The Unspoken Drive-Thru Rule You Should Never Break

The drive-thru was one of the greatest inventions of the 20th century. There's nothing better than ordering food and having someone hand it to you without even needing to leave your car (well, except maybe delivery). It's the perfect road trip snack or the best way to cap a long drive home.

Though it's hard to find someone who hasn't experienced a drive-thru at least once, you might not have realized that drive-thru etiquette actually exists. It turns out there are unwritten rules on how to properly order your food via drive-thru, from the moment you reach the speaker until you're happily driving away with that burger and fries.

At the start of the pandemic in the spring of 2020, drive-thru visitor numbers were at an all-time high, per NPD. And while the busiest lines still move relatively fast, there are some instances you might find yourself at a standstill. If you're wondering why your order is backed up, it could be because someone ahead of you doesn't know how to follow the rules, or doesn't care to.

Always know what you're ordering when it's time

It's no secret that you often can't get a good look at the fast-food menu until you're parked right next to it and about to order. But there is one rule you should always follow when you're ordering from the car: Know what you want before you get to the front of the line. 

Most people who have worked at a drive-thru are no stranger to the "uh" and "uhm" uttered by plenty of customers as they frantically try to decide what they're craving. However, The Takeout reports that not knowing what to order upon pulling up to the speaker is one of the biggest ways customers add time to everyone's drive-thru experience. An easy fix could be to pull up the menu on your phone ahead of time if you can't see it while waiting in line. 

Looking at the menu beforehand could also help answer some questions you might have (such as whether or not substitutions are allowed), which helps to avoid spending too much time at the ordering speaker.

Avoid these other drive-thru mistakes

There are a few other important rules to follow at the drive-thru that will help the process run smoothly. The Takeout suggests you avoid being too chatty with drive-thru employees. Though it's always important to be kind, when the restaurant has a long line, most workers aren't interested in having a conservation that might only extend the process. Rather, be cordial, place your order, and keep the line moving.

Tastemade offers another piece of advice that, while it might seem like a no-brainer, plenty of people actually need: Make sure you have your wallet. We've all experienced that moment of panic when we realize we've left our money at home.
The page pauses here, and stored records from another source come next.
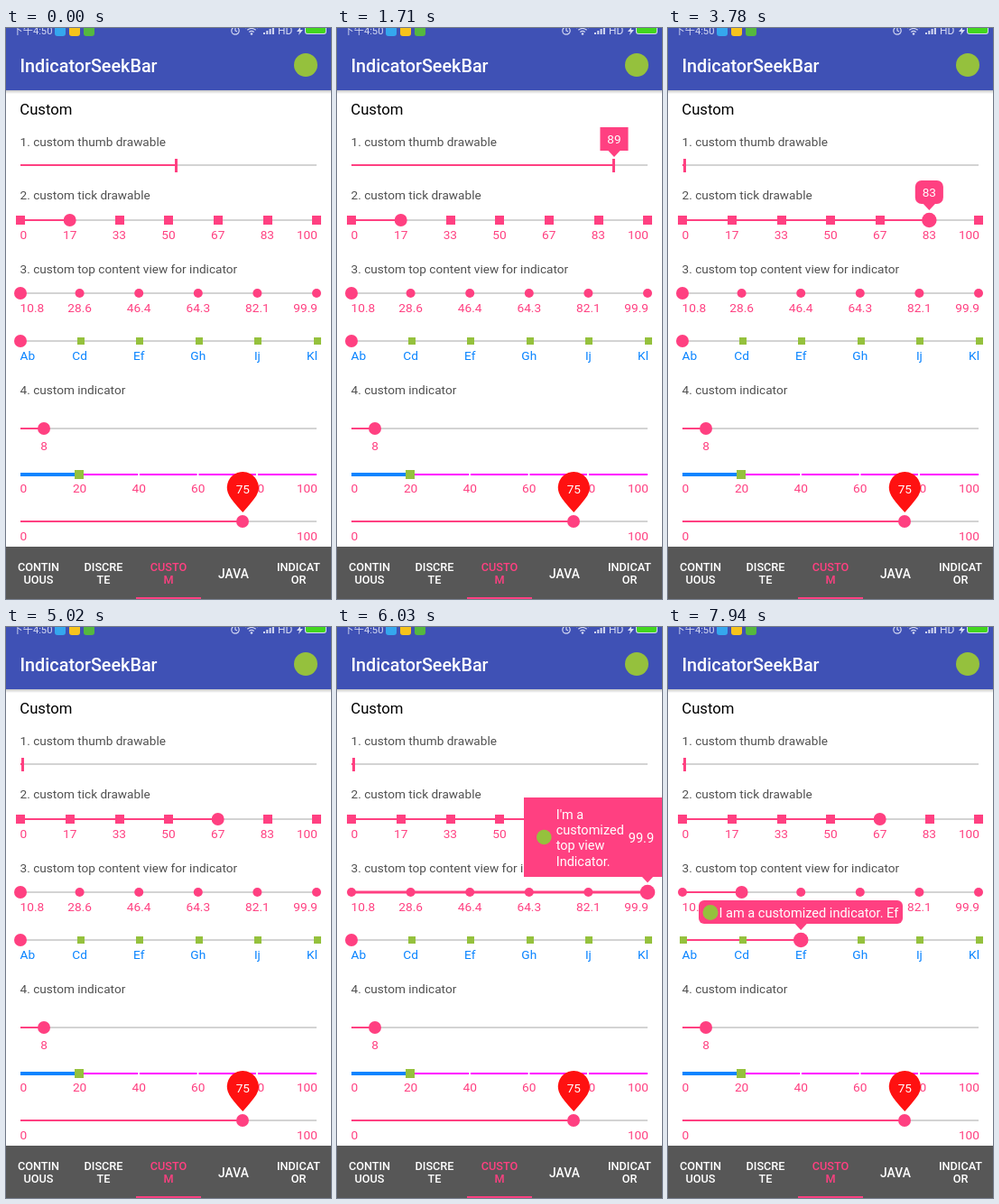
Write an HTML page with a canvas that moves like this. It is 360 px wide and 633 px high and loops after 8000 ms.

```html
<!DOCTYPE html>
<html lang="en">
<head>
<meta charset="utf-8">
<title>IndicatorSeekBar</title>
<style>
html, body { margin: 0; width: 100%; height: 100%; overflow: hidden; background: #fff; }
canvas { display: block; width: 360px; height: 633px; }
</style>
</head>
<body>
<canvas id="stage"></canvas>
<script>
const W = 360, H = 633, LOOP = 8000;
const PINK = '#ff4081', GRAY = '#d3d3d3', GREEN = '#95c13d', BLUE = '#0a84ff';
const FONT = 'Roboto, "Noto Sans CJK SC", "Noto Sans CJK", sans-serif';
const canvas = document.getElementById('stage');
const c = canvas.getContext('2d');
const dpr = window.devicePixelRatio || 1;
canvas.width = W * dpr;
canvas.height = H * dpr;

const rect = (x, y, w, h, col) => { c.fillStyle = col; c.fillRect(x, y, w, h); };

function dot(x, y, r, col) {
  c.fillStyle = col;
  c.beginPath();
  c.arc(x, y, r, 0, 7);
  c.fill();
}

function round(x, y, w, h, r, col) {
  c.fillStyle = col;
  c.beginPath();
  c.roundRect(x, y, w, h, r);
  c.fill();
}

function text(s, x, y, size, col, align = 'left', weight = 400) {
  c.font = `${weight} ${size}px ${FONT}`;
  c.textAlign = align;
  c.fillStyle = col;
  c.fillText(s, x, y);
}

function poly(col, ...p) {
  c.fillStyle = col;
  c.beginPath();
  for (let i = 0; i < p.length; i += 2) c.lineTo(p[i], p[i + 1]);
  c.fill();
}

// Track from 16 to 344 with its progress part ending at x.
function track(y, x, thick = 2) {
  rect(16, y - 1, 328, 2, GRAY);
  if (x > 16) rect(16, y - thick / 2, x - 16, thick, PINK);
}

// Tick labels: the outer two are aligned to the ends, the rest centred.
function labels(list, y, col) {
  const last = list.length - 1;
  list.forEach((s, i) => {
    const align = i === 0 ? 'left' : i === last ? 'right' : 'center';
    const x = i === 0 ? 15.5 : i === last ? 345 : 16 + 328 * i / last;
    text(s, x, y, 13.7, col, align);
  });
}

// Indicator body with an arrow below it.
function bubble(left, top, w, h, r, tipX, alpha, tip, inside) {
  c.save();
  c.globalAlpha = alpha;
  round(left, top, w, h, r, PINK);
  poly(PINK, tipX - tip, top + h - .5, tipX + tip, top + h - .5, tipX, top + h + tip);
  inside();
  c.restore();
}

// Stepped progress 0..1 over n evenly spaced changes from a to b.
const steps = (t, a, b, n) =>
  Math.max(0, Math.min(1, Math.floor((t - a) / (b - a) * (n - 1) + 1e-6) / (n - 1)));

const mix = (a, b, k) => a + (b - a) * k;

// Value of the last [time, value] pair that has begun.
function held(t, list) {
  let v = list[0][1];
  for (const [at, val] of list) if (t >= at) v = val;
  return v;
}

// Fade in from a to b and out from d to e, in n visible steps each.
function fade(t, a, b, d, e, n = 3) {
  if (t < a || t >= e) return 0;
  if (t < b) return (1 + Math.floor((t - a) / (b - a) * (n - 1))) / n;
  if (t >= d) return 1 - (1 + Math.floor((t - d) / (e - d) * (n - 1))) / n;
  return 1;
}

function statusBar() {
  rect(0, 0, W, 69, '#3f51b5');
  const g = c.createLinearGradient(0, 69, 0, 73);
  g.addColorStop(0, 'rgba(0,0,0,.22)');
  g.addColorStop(1, 'rgba(0,0,0,0)');
  rect(0, 69, W, 4, g);
  const pale = '#d5daf2';
  text('下午4:50', 7.5, 7, 11.2, pale);
  round(54, -3, 12, 12, 3, '#35a7ee');
  round(70, -3, 12, 12, 3, '#f6c31c');
  round(86, -3, 12, 12, 3, '#55b83f');
  c.strokeStyle = pale;
  c.lineWidth = 1.2;
  c.beginPath();
  c.arc(254, 3, 4.2, 0, 7);
  c.moveTo(254, 0);
  c.lineTo(254, 3);
  c.lineTo(256, 4);
  c.stroke();
  // wireless fan
  for (const r of [4, 7, 10]) {
    c.beginPath();
    c.arc(272, 7.5, r, -2.3, -.84);
    c.stroke();
  }
  dot(272, 6.5, 1.3, pale);
  for (let i = 0; i < 4; i++) rect(285 + i * 3.3, 5 - i * 2, 2, 2 + i * 2, pale);
  text('HD', 301, 7, 12, pale);
  poly(pale, 326, -1, 322, 4, 325, 4, 324, 8, 329, 2, 326, 2);
  round(331, -4, 24, 11, 3, pale);
  round(332, -3, 22, 9, 2, '#42d61f');
  text('IndicatorSeekBar', 15.5, 49, 19.8, '#fff', 'left', 500);
  dot(332, 41, 13, GREEN);
}

function tabs() {
  rect(0, 575, W, 58, '#575757');
  const names = [['CONTIN', 'UOUS'], ['DISCRE', 'TE'], ['CUSTO', 'M'], ['JAVA'], ['INDICAT', 'OR']];
  names.forEach((lines, i) => {
    const x = 36 + 72 * i, col = i === 2 ? PINK : '#fff';
    if (lines.length === 1) text(lines[0], x, 610, 13.8, col, 'center', 500);
    else lines.forEach((s, j) => text(s, x, 602 + 14 * j, 12.7, col, 'center', 500));
  });
  rect(144, 631, 72, 2, PINK);
}

function lowerBars() {
  track(444, 42);
  dot(42, 444, 7, PINK);
  text('8', 42, 468, 13.7, PINK, 'center');

  rect(16, 493, 65, 4, BLUE);
  rect(81, 494, 263, 2, '#f0f');
  for (const x of [147, 212.5, 278]) rect(x - 1, 493, 2, 4, '#fff');
  rect(76, 490, 10, 10, GREEN);
  labels(['0', '20', '40', '60', '80', '100'], 515, PINK);

  track(547, 262);
  dot(262, 547, 7, PINK);
  labels(['0', '100'], 568, PINK);
  c.fillStyle = '#ff1111';
  c.beginPath();
  c.arc(262.3, 509.5, 17.5, 2.6, .54);
  c.quadraticCurveTo(273, 525, 262.3, 537);
  c.quadraticCurveTo(251, 525, 247.3, 518.5);
  c.fill();
  text('75', 262.3, 516, 13.6, '#fff', 'center');
}

function thumbX(t) {
  if (t < 460) return 188.5;
  if (t < 960) return 198.5;
  if (t < 1800) {
    const k = steps(t, 960, 1710, 9);
    return k < 1 ? mix(200, 310, k / .875) : 306.5;
  }
  if (t < 2620) return mix(300, 22, steps(t, 1800, 2470, 8));
  return 18.5;
}

function valueBubble(x, top, r, value, alpha) {
  const w = 15.5 + 7.8 * String(value).length;
  const left = Math.min(x - w / 2, 357 - w);
  bubble(left, top, w, 26, r, x, alpha, 7,
    () => text(value, left + w / 2, top + 18, 13.6, '#fff', 'center'));
}

function bar1(t) {
  const x = thumbX(t);
  track(152, x);
  rect(x - 1.5, 145, 3, 15, PINK);
  const alpha = fade(t, 960, 1100, 2685, 2750);
  if (!alpha) return null;
  const value = x < 19 ? 0 : Math.round((x - 16) / 3.28);
  return () => valueBubble(x + .5, 110, 0, value, alpha);
}

function bar2(t) {
  const tick = i => 16.5 + 54.67 * i;
  const at = held(t, [[0, 1], [2940, 2], [3410, 3], [3590, 4], [3765, 5], [4170, 6], [4560, 5], [4745, 4]]);
  const x = tick(at) - .5;
  track(213, x);
  for (let i = 0; i < 7; i++) rect(Math.round(tick(i) - 5.2), 208, 10, 10, PINK);
  dot(x, 213, t >= 2940 && t < 5020 ? 8.2 : 7, PINK);
  const names = ['0', '17', '33', '50', '67', '83', '100'];
  labels(names, 234, PINK);
  const alpha = fade(t, 2940, 3220, 4840, 5020);
  if (!alpha) return null;
  // The indicator trails the thumb on its way to the right end.
  const shown = t >= 4170 && t < 4370 ? 5 : at;
  return () => valueBubble(tick(shown) - .5, 169, 7, names[shown], alpha);
}

const tick6 = i => 16 + 65.6 * i;

function bar3(t) {
  const at = held(t, [[0, 0], [5340, 3], [5765, 4], [6030, 5], [6520, 4], [6720, 3], [6815, 2], [6910, 1]]);
  const x = tick6(at), pressed = t >= 5340 && t < 7560;
  track(294, x, pressed ? 3 : 2);
  for (let i = 0; i < 6; i++) dot(tick6(i), 294, 5, PINK);
  dot(x, 294, pressed ? 8.3 : 7, PINK);
  const names = ['10.8', '28.6', '46.4', '64.3', '82.1', '99.9'];
  labels(names, 315, PINK);
  const alpha = fade(t, 5340, 5590, 7440, 7560);
  if (!alpha) return null;
  const value = at === 1 && t < 7250 ? names[2] : names[at];
  const left = Math.min(x - 76.5, 207);
  return () => bubble(left, 189, 153, 88, 0, x, alpha, 6.5, () => {
    dot(left + 22.3, 233, 8.3, GREEN);
    ["I'm a", 'customized', 'top view', 'Indicator.'].forEach(
      (s, i) => text(s, left + 35.7, 213 + 17.2 * i, 14.5, '#fff'));
    text(value, left + 115.7, 238.7, 14.6, '#fff');
  });
}

function bar4(t) {
  const on = t >= 7750, x = tick6(on ? 2 : 0);
  track(347, x);
  for (let i = 0; i < 6; i++) rect(Math.round(tick6(i) - 3), 343, 8, 8, GREEN);
  dot(x, 347, on ? 8.3 : 7, PINK);
  labels(['Ab', 'Cd', 'Ef', 'Gh', 'Ij', 'Kl'], 368, BLUE);
  const alpha = fade(t, 7750, 7940, LOOP, LOOP);
  if (!alpha) return null;
  return () => bubble(34, 303, 226, 26, 6, x, alpha, 7, () => {
    dot(47, 316.5, 8.5, GREEN);
    text('I am a customized indicator. Ef', 56.5, 322, 14.55, '#fff');
  });
}

function draw(t) {
  c.setTransform(dpr, 0, 0, dpr, 0, 0);
  rect(0, 0, W, H, '#fff');
  text('Custom', 15.3, 96, 16.7, '#000');
  const heads = [['1. custom thumb drawable', 131], ['2. custom tick drawable', 190],
    ['3. custom top content view for indicator', 272], ['4. custom indicator', 406]];
  for (const [s, y] of heads) text(s, 15.5, y, 13.63, '#505050');
  const popups = [bar1(t), bar2(t), bar3(t), bar4(t)];
  lowerBars();
  for (const show of popups) if (show) show();
  statusBar();
  tabs();
}

const start = performance.now();
function loop() {
  draw((performance.now() - start) % LOOP);
  requestAnimationFrame(loop);
}
loop();
</script>
</body>
</html>
```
However, noticing it after you've already placed your food order isn't the most ideal time.

Additionally, once you place your order, stick with it. Tastemade advises not adding additional items to your order once you arrive at the pickup window; the process isn't as simple as you'd think. Because drive-thrus run like well-oiled machines, changing an order after you've placed it throws a wrench in the system, often resulting in a manager getting involved.

Drive-thru times are longer than ever

At the end of the day, the most important thing to remember when ordering from a drive-thru is to have patience. CNBC reported in September 2021 that drive-thru times are longer than ever, with the average time having increased by 25 seconds in 2021 from the year prior.

Another study by SeeLevel HX found that drive-thru windows have also become worse at perfecting orders. Back in 2020, the overall order accuracy was at 87%, or nearly nine out of 10 orders being made correctly. However, by 2021, that saw a 2% dip. CNBC reported that Chick-fil-A was named the chain with the most accurate orders, followed by Taco Bell. Third place saw a three-way tie between Burger King, Arby's, and Carl's Jr. The study also cites a few reasons why drive-thru times might have grown. Longer menus have become more popular, which could slow down the overall processes in the kitchen. Plus, with so many restaurants short-staffed, cooking times might have become longer as a result of orders being filled at a slower rate.

Drive-thru visits as a whole have increased drastically since the pandemic started. Visits in August 2011 were 11% higher than they were in August 2019; the scare of catching COVID-19 may have led more to opt for the drive-thru lane versus dining indoors.